Researching Rhetorically Post #3: Advocate


Specifically, for Post #3, you will be discussing a “text” that your social movement or organization uses to advocate its beliefs

For this post, we are thinking about “text” in a broad sense – it does not necessarily have to be a written article (although it could be). For example, depending on whether you chose a social movement or organization, you could look at their protest methods (traffic blocks, die ins, etc), their social media pages, flyers, websites, videos, speeches, etc. 

STEP 1: Investigate how the movement or group you’ve been researching communicates its own message. Find a “text” (loosely conceived) that enters the same conversation as the previous texts you chose.

Importantly, make sure the source you choose represents the organization or movement and is not just ABOUT that movement. (For example, in the table on the assignment sheet, the example demonstrates that you could go to the March for Our Lives Youtube channel, not just any Youtube channel that mentions the March.
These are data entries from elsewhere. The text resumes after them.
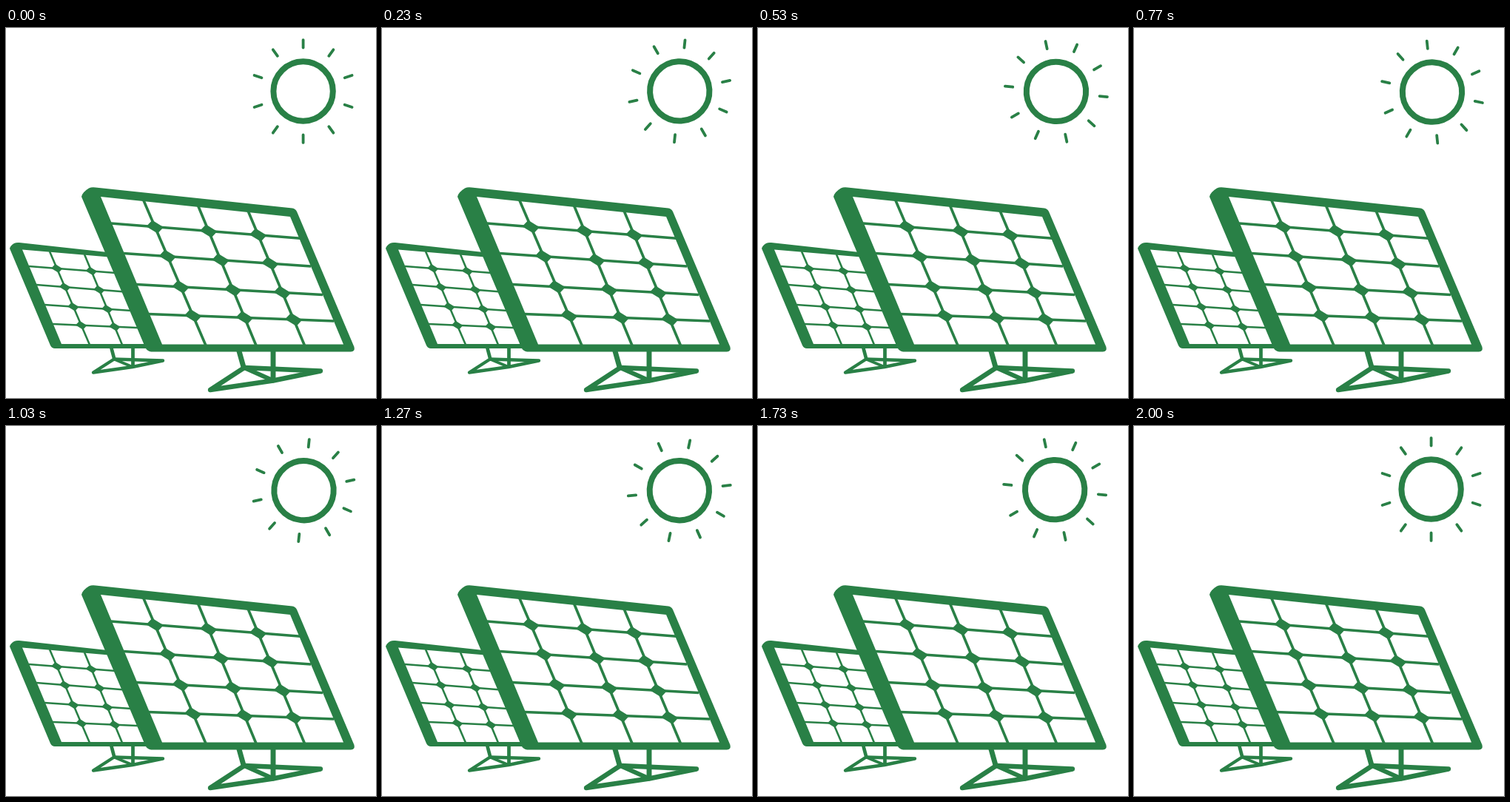
Write an HTML page that moves like this. It is 500x500 px and loops after 2.06 s.

```html
<!DOCTYPE html>
<html lang="en">
<head>
<meta charset="utf-8">
<title>Solar panels</title>
<style>
  html, body { margin: 0; width: 100%; height: 100%; overflow: hidden; background: #fff; }
  svg { display: block; width: 100%; height: 100%; }
</style>
</head>
<body>
<svg id="stage" viewBox="0 0 500 500" fill="none" stroke-linecap="round" stroke-linejoin="round"></svg>
<script>
const GREEN = '#298046';
const LOOP = 2060, STEPS = 60, FRAME_RATE = 30;
const PIVOT = [402.1, 86.3], SUN = [401.6, 85.5];
const stage = document.getElementById('stage');

function add(parent, tag, attrs) {
  const el = document.createElementNS('http://www.w3.org/2000/svg', tag);
  for (const key in attrs) el.setAttribute(key, attrs[key]);
  return parent.appendChild(el);
}

const fill = (d, color = GREEN) => add(stage, 'path', { d, fill: color });
const line = (d, width, cap = 'round') =>
  add(stage, 'path', { d, stroke: GREEN, 'stroke-width': width, 'stroke-linecap': cap });

// Crossing point of two segments given as [x1, y1, x2, y2].
function cross([ax, ay, bx, by], [cx, cy, dx, dy]) {
  const ux = bx - ax, uy = by - ay, vx = dx - cx, vy = dy - cy;
  const k = ((cx - ax) * vy - (cy - ay) * vx) / (ux * vy - uy * vx);
  return [ax + ux * k, ay + uy * k];
}

function panel({ outline, glass, rows, cols, width, node }) {
  fill(outline);
  fill(glass, '#fff');
  for (const [x1, y1, x2, y2] of [...rows, ...cols])
    line(`M${x1} ${y1}L${x2} ${y2}`, width, 'butt');
  for (const row of rows) for (const col of cols) {
    const [x, y] = cross(row, col);
    const a = node, b = node * 0.06, c = node * 0.34, d = node * 0.76;
    const diamond = fill(`M${x - a} ${y - b}L${x + c * -1} ${y - d}L${x + a} ${y + b}L${x + c} ${y + d}Z`);
    diamond.setAttribute('stroke', GREEN);
    diamond.setAttribute('stroke-width', 1.5);
  }
}

function stand(legs, base, strut, width) {
  line(legs, width * 1.08, 'butt');
  line(base, width);
  line(strut, width * 0.9);
}

// Rear panel
stand('M142 431L146.5 448M171.5 431V458',
  'M118 465.5L146 447.5L212 449.5L171 458Z', 'M146 447.5L171 458', 4.4);
panel({
  outline: 'M5 298Q6 294 11 291Q14 289.5 18 290L146 304L198 433H66Q62 433 60 429Z',
  glass: 'M22 299.5L145 310L196 427H75Z',
  rows: [[31, 322, 155, 331.5], [41, 347, 167, 357], [52, 374, 177, 382.5], [63, 400, 188, 405.5]],
  cols: [[59, 302, 113, 428], [106, 306, 157, 428]],
  width: 2.6, node: 6.5
});

// Front panel
stand('M314.5 435L321.5 460M361 435V476',
  'M276 489L322 459L425 463.5L361 476.5Z', 'M322 459L361 476.5', 6.4);
panel({
  outline: 'M102 228Q103 222 112 216.5Q116 214.5 121 215.5L387 243.5Q391 244 393 248' +
    'L470.5 431Q472 437 466 437.5H196Q190 437 187.5 430Z',
  glass: 'M128 228L384 255L456 427.5H211Z',
  rows: [[142, 264, 398, 284.2], [159, 304.5, 412, 322], [176, 346.5, 428, 360.5], [192, 386.5, 443, 396]],
  cols: [[185.5, 232, 270, 429], [259.5, 240, 338, 429], [327, 247, 403.5, 429]],
  width: 3.6, node: 10.5
});

// Sun
const sun = add(stage, 'g', { stroke: GREEN });
const [sx, sy] = SUN;
add(sun, 'circle', { cx: sx, cy: sy, r: 40.2, 'stroke-width': 8 });
for (let i = 0; i < 10; i++)
  add(sun, 'path', {
    d: `M${sx} ${sy - 59}V${sy - 69.4}`,
    'stroke-width': 3.8,
    transform: `rotate(${i * 36} ${sx} ${sy})`
  });

// One slightly off-centre turn, then a short rest.
function draw(ms) {
  const t = Math.floor((ms % LOOP) / 10) * 10;
  const step = Math.min(STEPS, Math.floor((t + 5) * FRAME_RATE / 1000));
  sun.setAttribute('transform', `rotate(${step * 360 / STEPS} ${PIVOT})`);
}

const start = performance.now();
function tick(now) {
  draw(Math.max(0, now - start));
  requestAnimationFrame(tick);
}
draw(0);
requestAnimationFrame(tick);
</script>
</body>
</html>
```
You want to make sure you are analyzing something that that organization wrote or did.)

STEP 2: Analyze this text or series of texts (or actions), using the Guiding Questions for Analyzing Texts that Advocate.

NOTE: These questions are different than the questions for the Rhetorical Summaries in Posts #1 and #2. Also, please post a link to the source you are discussing.

Guiding Questions for Analyzing Texts that Advocate

  • Analyze the genre, purpose, and audience of the text you’ve chosen. Where is this text published or made public? Who is the specific intended audience? What is the purpose of this text?
  • Rhetorically analyze the text you’ve chosen: What stylistic choices do they make? What content choices? What choices regarding images, layout, etc? How do such choices relate to their rhetorical purpose/s? How are they trying to affect change, attract participants, etc.?
  • How does the genre of this text change its rhetorical choices–for example, the audience, genre, purpose, or the way the text advocates? How is the text different from other sources you looked at? 
  • How does the message in this text align or not align with the texts about this movement or organization, or with texts about the topic this organization is advocating for? In other words, what are some connections you notice between this text and the ones you analyzed for Posts #1 and #2? What are some contradictions you have noticed? 
  • How does this source use evidence? Is it reliable? Why or why not? What kind of information is given? 
  • How does this source participate in a larger conversation with the other sources you looked at? 
  • What did you learn from this source that you did not know from the previous sources? Did you learn something new about your movement or organization? In what ways does this source build on or contradict the other sources? How does the genre/medium affect the source’s argument?